▶ **DATA FOR ANALYSIS**
**********
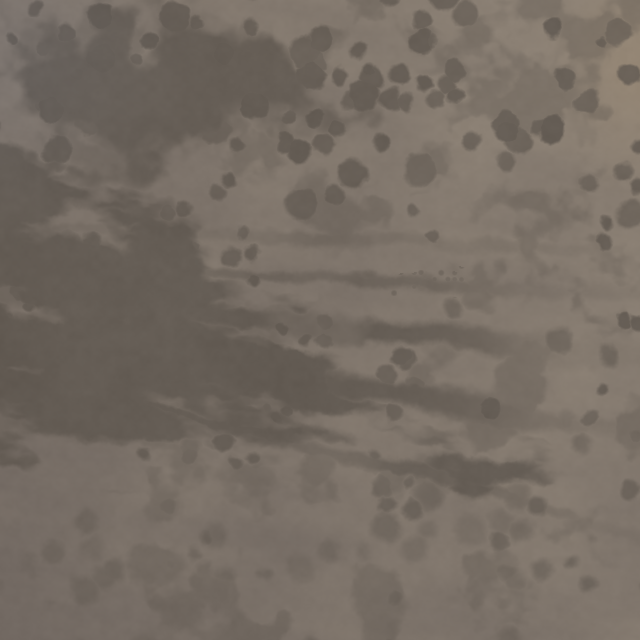
This texture is drawn by a three.js fragment shader. Its source:

```glsl
// Weathered taupe plaster: a dark smoky stain fans out from the left into streaks,
// with merging round mildew spots above and fainter ones below.
// Built from value noise, a loop of sloping bands and jittered cells of discs.
varying vec2 vUv;

const vec3 STAIN = vec3(0.383, 0.353, 0.322);
const vec3 GROUND_LOW = vec3(0.448, 0.412, 0.385);
const vec3 GROUND_LIGHT = vec3(0.546, 0.503, 0.456);
const vec3 WARM_CORNER = vec3(0.035, 0.022, 0.002);
const vec3 COOL_CORNER = vec3(0.000, 0.008, 0.022);
const float SPOT_SCALE = 20.0;     // cells of large mildew across the canvas
const float SMALL_SCALE = 29.0;    // cells of small mildew
const float PEPPER_SCALE = 95.0;   // cells of tiny specks
const float STREAK_GAP = 0.055;    // spacing of streaks at the left edge
const float GRAIN = 0.022;

float hash(vec2 p) {
  return fract(sin(dot(p, vec2(127.1, 311.7))) * 43758.5453);
}

float noise(vec2 p) {
  vec2 i = floor(p);
  vec2 f = fract(p);
  f = f * f * (3.0 - 2.0 * f);
  return mix(mix(hash(i), hash(i + vec2(1.0, 0.0)), f.x),
             mix(hash(i + vec2(0.0, 1.0)), hash(i + vec2(1.0, 1.0)), f.x), f.y);
}

float fbm(vec2 p) {
  float sum = 0.0;
  float gain = 0.5;
  for (int i = 0; i < 4; i++) {
    sum += gain * noise(p);
    p = p * 2.03 + 17.3;
    gain *= 0.5;
  }
  return sum / 0.9375;
}

// Soft elliptical bump, 1 at its centre
float bump(vec2 p, vec2 centre, vec2 size) {
  vec2 d = (p - centre) / size;
  return exp(-dot(d, d));
}

// Chance of a mildew spot: crowded at the top, loose clusters elsewhere
float spotDensity(vec2 p) {
  float crowd = bump(p, vec2(0.42, 0.88), vec2(0.28, 0.13))
              + 0.75 * bump(p, vec2(0.78, 0.81), vec2(0.18, 0.13));
  float low = bump(p, vec2(0.18, 0.10), vec2(0.12, 0.07))
            + bump(p, vec2(0.80, 0.14), vec2(0.17, 0.10));
  float cluster = noise(p * 9.0 + 4.0);
  return 0.07 + 0.93 * smoothstep(0.45, 0.85, 0.60 * cluster + 0.60 * crowd + 0.42 * low);
}

// Strongest disc at p; the upper ones are darker and crisper
float mildew(vec2 p, float scale) {
  vec2 cell = floor(p * scale);
  float dark = 0.0;
  for (int y = -1; y <= 1; y++) {
    for (int x = -1; x <= 1; x++) {
      vec2 id = cell + vec2(float(x), float(y));
      vec2 centre = (id + vec2(hash(id), hash(id + 31.7))) / scale;
      float present = step(hash(id + 7.9), spotDensity(centre));
      float height = smoothstep(0.25, 0.85, centre.y);
      float radius = mix(0.24, 0.50, hash(id + 53.1)) / scale;
      float soft = mix(0.009, 0.004, height);
      float depth = mix(0.50, 0.85, height) + 0.35 * (hash(id + 91.3) - 0.5);
      float disc = 1.0 - smoothstep(radius - soft, radius + soft, distance(p, centre));
      dark = max(dark, disc * depth * present);
    }
  }
  return dark;
}

// Tiny specks in a small patch right of the middle
float pepper(vec2 p) {
  vec2 id = floor(p * PEPPER_SCALE);
  float patchArea = bump(p, vec2(0.67, 0.56), vec2(0.08, 0.022));
  float disc = 1.0 - smoothstep(0.2, 0.6, length(fract(p * PEPPER_SCALE) - 0.5));
  return 0.5 * disc * step(hash(id + 3.3) + 0.15, 0.8 * patchArea);
}

// Wedge of stain that narrows to the right, with lengthwise holes
float wedge(vec2 p) {
  float middle = 0.55 - 0.36 * p.x;
  float halfWidth = 0.24 - 0.30 * p.x;
  float inside = min((halfWidth - abs(p.y - middle)) * 8.0, 0.75);
  float holes = fbm(vec2(p.x * 7.0, (p.y + 0.10 * p.x) * 17.0)) - 0.5;
  return smoothstep(-0.15, 0.40, inside + 2.6 * holes);
}

// Fan of streaks, steeper towards the bottom, broken along their length
float streaks(vec2 p) {
  float dark = 0.0;
  for (int i = 0; i < 5; i++) {
    float k = float(i);
    float sway = 0.024 * (fbm(vec2(p.x * 6.0, k * 9.0)) - 0.5);
    float line = 0.65 - STREAK_GAP * k - (0.04 + 0.014 * k * k) * p.x + sway;
    float width = 0.007 + 0.019 * exp(-1.5 * (k - 2.6) * (k - 2.6));
    width *= 0.3 + 1.3 * noise(vec2(p.x * 8.0, k * 5.0 + 2.0));
    float band = 1.0 - smoothstep(width * 0.4, width + 0.009, abs(p.y - line));
    float fade = 1.0 - 0.75 * smoothstep(0.60, 0.95, p.x);
    fade *= 0.55 + 0.45 * smoothstep(0.3, 0.6, noise(vec2(p.x * 6.0, k * 7.0 + 5.0)));
    dark = max(dark, band * fade * mix(0.50, 0.95, smoothstep(0.5, 2.0, k)));
  }
  return dark;
}

void main() {
  vec2 p = vUv;
  vec2 warp = vec2(fbm(p * 45.0), fbm(p * 45.0 + 40.0)) - 0.5;
  vec2 q = p + 0.016 * warp;

  // Mottled ground, lighter to the upper right
  float cloud = fbm(p * 7.0) - 0.5;
  float brushed = fbm(vec2(p.x * 4.0, (p.y + 0.12 * p.x) * 24.0)) - 0.5;
  float light = 0.10 + 0.55 * p.x + 0.42 * p.y + 0.60 * cloud + 0.40 * brushed;
  vec3 colour = mix(GROUND_LOW, GROUND_LIGHT, clamp(light, 0.0, 1.0));
  colour += WARM_CORNER * bump(p, vec2(1.0, 0.9), vec2(0.10, 0.14));

  // Blotchy haze along the top left, faint soft patches elsewhere
  float hazeArea = bump(p, vec2(0.24, 0.86), vec2(0.34, 0.15));
  float haze = 0.92 * smoothstep(0.56, 0.72, 0.46 * hazeArea + 0.62 * fbm(q * 10.0 + 3.0));
  float patches = 0.42 * smoothstep(0.52, 0.66, fbm(q * 12.0 + 23.0));
  float spots = max(mildew(q, SPOT_SCALE), mildew(q + 0.37, SMALL_SCALE) * step(0.0, p.y));
  float stain = max(max(wedge(q), streaks(q)), max(max(haze, patches), max(spots, pepper(p))));
  colour = mix(colour, STAIN + 0.04 * cloud, 0.94 * stain);

  // Cool cast and fine grain
  colour += COOL_CORNER * bump(p, vec2(0.0, 0.92), vec2(0.20, 0.18));
  colour += GRAIN * (fbm(p * 80.0) - 0.5);
  gl_FragColor = vec4(colour, 1.0);
}
```
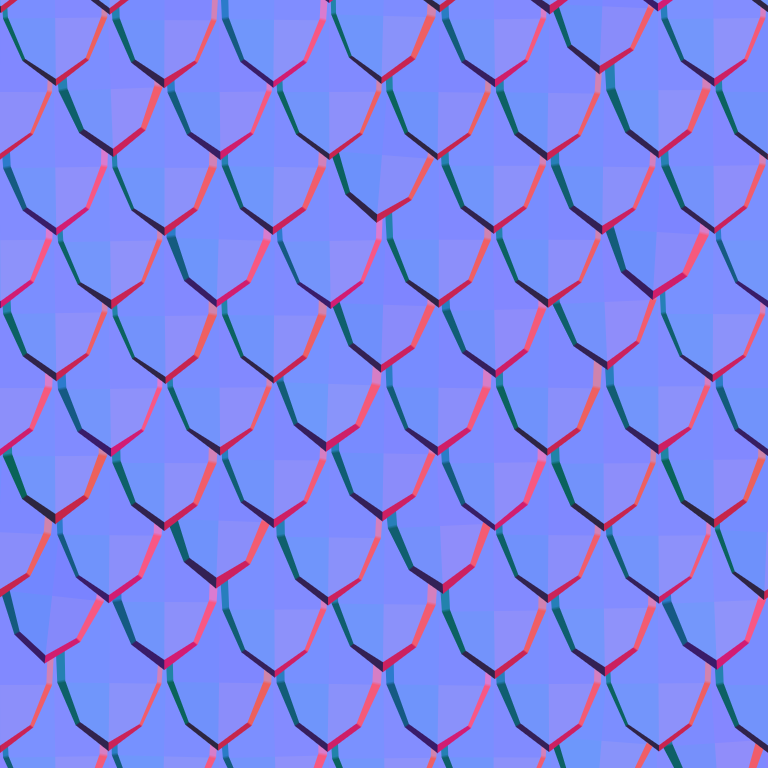
Reproduce this texture map procedurally as a Shadertoy shader.

```glsl
// Normal-map style sheet of overlapping pointed scales in staggered rows.
// Each scale is a convex outline of three mirrored edges with a bevelled rim;
// rows are composited front to back, with hashed shift, tilt and rim width.

const float COLUMNS   = 7.0;     // scales across the canvas
const float ROW_PITCH = 0.673;   // row spacing, in column widths
const float FIRST_TIP = 0.128;   // depth of the first tips below the top edge
const float FOLD      = 0.62;    // height of the fold across a scale
const float PIVOT     = 0.85;    // height of the point a scale swings about
const float MAX_LIFT  = 0.17;    // upward shift of the loosest scales
const float MAX_SWING = 0.30;    // full angular range of the loosest scales

// Right half of a scale, from the tip upward: outer and inner rim corners
const vec2 OUT0 = vec2(0.0, 0.0),     IN0 = vec2(0.0, 0.072);
const vec2 OUT1 = vec2(0.302, 0.232), IN1 = vec2(0.268, 0.258);
const vec2 OUT2 = vec2(0.475, 0.62),  IN2 = vec2(0.412, 0.635);
const vec2 OUT3 = vec2(0.497, 1.0),   IN3 = vec2(0.425, 1.0);

const vec3 LEFT_LOW   = vec3(0.20, 0.13, 0.33);
const vec3 LEFT_MID   = vec3(0.06, 0.37, 0.43);
const vec3 LEFT_TOP   = vec3(0.15, 0.50, 0.72);
const vec3 RIGHT_LOW  = vec3(0.80, 0.13, 0.37);
const vec3 RIGHT_MID  = vec3(0.95, 0.36, 0.44);
const vec3 RIGHT_TOP  = vec3(0.83, 0.50, 0.74);
const vec3 FACE_LEFT  = vec3(0.445, 0.58, 0.985);
const vec3 FACE_RIGHT = vec3(0.55, 0.565, 0.98);
const vec3 FACE_UPPER = vec3(0.49, 0.55, 1.0);

float pixelSize;

vec4 hash42(vec2 p) {
    vec4 h = fract(p.xyxy * vec4(0.1031, 0.1030, 0.0973, 0.1099));
    h += dot(h, h.wzxy + 33.33);
    return fract((h.xxyz + h.yzzw) * h.zywx);
}

// Antialiased step: 0 below zero, 1 above
float edge(float d) {
    return clamp(0.5 + d / pixelSize, 0.0, 1.0);
}

// Signed distance to the line a-b, positive on its right
float lineSide(vec2 p, vec2 a, vec2 b) {
    vec2 d = normalize(b - a);
    return dot(p - a, vec2(d.y, -d.x));
}

// Colour and coverage of one scale; p is relative to its resting tip
vec4 drawScale(vec2 p, vec2 id) {
    vec4 rnd = hash42(id + 17.0);
    vec4 rim = hash42(id + 71.0);

    // Most scales rest near the grid, a few have come loose
    float loose = pow(rnd.x, 7.0);
    p.y -= MAX_LIFT * loose + 0.025 * (rnd.y - 0.3);
    float angle = (rnd.z - 0.5) * mix(0.035, MAX_SWING, loose);
    float c = cos(angle), s = sin(angle);
    p.y -= PIVOT;
    p = mat2(c, -s, s, c) * p;
    p.y += PIVOT;

    vec2 q = vec2(abs(p.x), p.y);
    float outer = max(lineSide(q, OUT0, OUT1),
                  max(lineSide(q, OUT1, OUT2), lineSide(q, OUT2, OUT3)));

    // Rim width differs at the tip and on either side
    float width = mix(0.65, 1.25, p.x < 0.0 ? rim.x : rim.y) + 0.35 * loose;
    float tipWidth = mix(0.75, 1.2, rim.z) + 0.3 * loose;
    vec2 a = mix(OUT0, IN0, tipWidth);
    vec2 b = mix(OUT1, IN1, width);
    vec2 d = mix(OUT2, IN2, width);
    vec2 e = mix(OUT3, IN3, width);
    float low = lineSide(q, a, b);
    float mid = lineSide(q, b, d);
    float top = lineSide(q, d, e);
    float inner = max(low, max(mid, top));

    // Rim: three bevel directions per side
    float right = edge(p.x);
    vec3 bevel = mix(LEFT_LOW, RIGHT_LOW, right);
    bevel = mix(bevel, mix(LEFT_MID, RIGHT_MID, right), edge(mid - low));
    bevel = mix(bevel, mix(LEFT_TOP, RIGHT_TOP, right), edge(top - max(low, mid)));
    bevel += (rim.w - 0.5) * vec3(0.05, -0.04, 0.17);

    // Face: two lower facets and a nearly flat upper part
    vec3 face = mix(FACE_LEFT, FACE_RIGHT, right);
    vec3 upper = FACE_UPPER + vec3(0.016, -0.008, 0.0) * (2.0 * right - 1.0);
    face = mix(face, upper, edge(p.y - FOLD));
    face.rg += (rnd.zw - 0.5) * mix(0.02, 0.07, loose);

    return vec4(mix(face, bevel, edge(inner)), edge(-outer));
}

void mainImage(out vec4 fragColor, in vec2 fragCoord) {
    vec2 uv = fragCoord / iResolution.y * COLUMNS;
    pixelSize = COLUMNS / iResolution.y;

    float depth = COLUMNS - FIRST_TIP - uv.y;
    float firstRow = ceil(depth / ROW_PITCH) - 1.0;
    vec3 color = vec3(0.0);
    float open = 1.0;

    // Upper rows lie on top, so walk downward until covered
    for (int j = 0; j < 5; j++) {
        float row = firstRow + float(j);
        float stagger = 0.5 * mod(row, 2.0);
        float nearest = floor(uv.x - stagger + 0.5);
        for (int i = -1; i <= 1; i++) {
            float column = nearest + float(i);
            vec2 p = vec2(uv.x - column - stagger, row * ROW_PITCH - depth);
            vec4 tile = drawScale(p, vec2(mod(column, COLUMNS), row));
            color += open * tile.a * tile.rgb;
            open *= 1.0 - tile.a;
        }
    }
    fragColor = vec4(color + open * FACE_UPPER, 1.0);
}
```
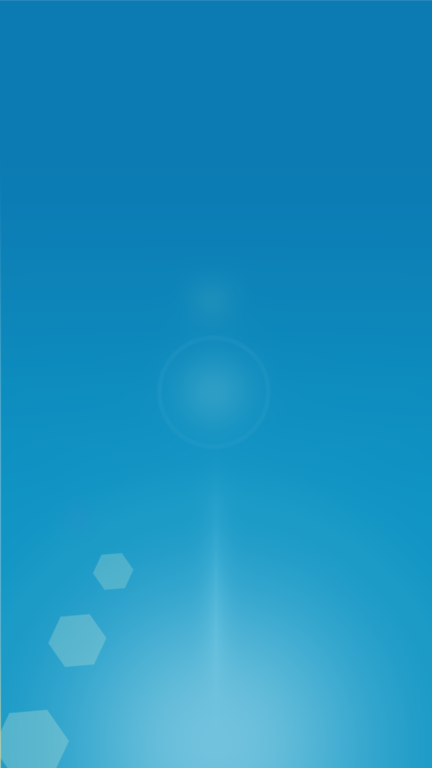
This background is drawn by a WebGL 1 fragment shader. Its source:

```glsl
precision highp float;
// Blue sky gradient with a pale glow from below, a light beam and hexagonal lens flares.
uniform vec2 u_resolution;

// Soft round falloff, 1 at the centre.
float glow(vec2 offset, float size) {
  return exp(-dot(offset, offset) / (size * size));
}

// Signed distance to a hexagon with corners on its x axis.
float hexagon(vec2 p, float radius) {
  p = abs(p);
  return max(p.y, dot(p, vec2(0.866, 0.5))) - radius * 0.866;
}

void main() {
  // Width spans 0..1, height spans 0..16/9.
  vec2 p = gl_FragCoord.xy / u_resolution * vec2(1.0, 16.0 / 9.0);
  float pixel = 1.0 / u_resolution.x;

  // Sky
  vec3 color = mix(vec3(0.05, 0.575, 0.765), vec3(0.05, 0.535, 0.735),
                   smoothstep(0.55, 1.1, p.y));
  color = mix(color, vec3(0.047, 0.48, 0.70), smoothstep(0.85, 1.5, p.y));

  // Glow from below, with a faint teal halo around it
  vec2 source = p - vec2(0.5, 0.06);
  float halo = (length(source) - 0.57) / 0.05;
  color = mix(color, vec3(0.10, 0.62, 0.76), 0.22 * exp(-halo * halo));
  color = mix(color, vec3(0.20, 0.66, 0.81), 0.45 * glow(source, 0.52));
  color = mix(color, vec3(0.46, 0.77, 0.87), 0.95 * glow(source, 0.34));

  // Vertical beam
  float beam = smoothstep(0.08, 0.38, p.y) * (1.0 - smoothstep(0.38, 0.80, p.y));
  float across = abs(p.x - 0.5);
  color += vec3(0.09, 0.055, 0.04) * beam
         * (0.55 * exp(-across / 0.012) + 0.5 * exp(-across * across / 0.0016));

  // Central flare and its thin ring
  vec2 flare = p - vec2(0.495, 0.87);
  float distanceToRing = abs(length(flare) - 0.126);
  color = mix(color, vec3(0.30, 0.68, 0.80), 0.5 * glow(flare, 0.085));
  color = mix(color, vec3(0.25, 0.65, 0.80),
              0.17 * (1.0 - smoothstep(0.002, 0.008, distanceToRing)));

  // Small flares above and to the left
  color = mix(color, vec3(0.20, 0.62, 0.74), 0.38 * glow(p - vec2(0.49, 1.08), 0.055));
  color = mix(color, vec3(0.16, 0.56, 0.79), 0.35 * glow(p - vec2(0.18, 0.575), 0.035));

  // Hexagons growing toward the lower left corner
  for (int i = 0; i < 3; i++) {
    float k = float(i);
    vec2 q = p - vec2(0.262, 0.455) + k * vec2(0.071, 0.120) + k * k * vec2(0.012, 0.040);
    q = mat2(0.996, -0.087, 0.087, 0.996) * q;
    float edge = hexagon(q, 0.047 + 0.0205 * k);
    color = mix(color, vec3(0.62, 0.83, 0.82),
                (0.36 + 0.03 * k) * (1.0 - smoothstep(-pixel, pixel, edge)));
  }

  // Pale slivers along the left and top borders
  float leftEdge = (1.0 - smoothstep(0.0015, 0.004, p.x)) * (1.0 - smoothstep(0.6, 1.45, p.y));
  vec3 edgeColor = mix(vec3(0.80, 0.82, 0.62), vec3(0.45, 0.72, 0.82), smoothstep(0.0, 0.35, p.y));
  color = mix(color, edgeColor, 0.7 * leftEdge);
  color = mix(color, vec3(0.25, 0.58, 0.76), 0.5 * smoothstep(1.774, 1.777, p.y));

  gl_FragColor = vec4(color, 1.0);
}
```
**********
Where does the string "across" occur in the listing above? Return every line that contains it.

▶ **RESPONSE TO THE EXERCISE**
const float SPOT_SCALE = 20.0;     // cells of large mildew across the canvas
const float COLUMNS   = 7.0;     // scales across the canvas
const float FOLD      = 0.62;    // height of the fold across a scale
  float across = abs(p.x - 0.5);
         * (0.55 * exp(-across / 0.012) + 0.5 * exp(-across * across / 0.0016));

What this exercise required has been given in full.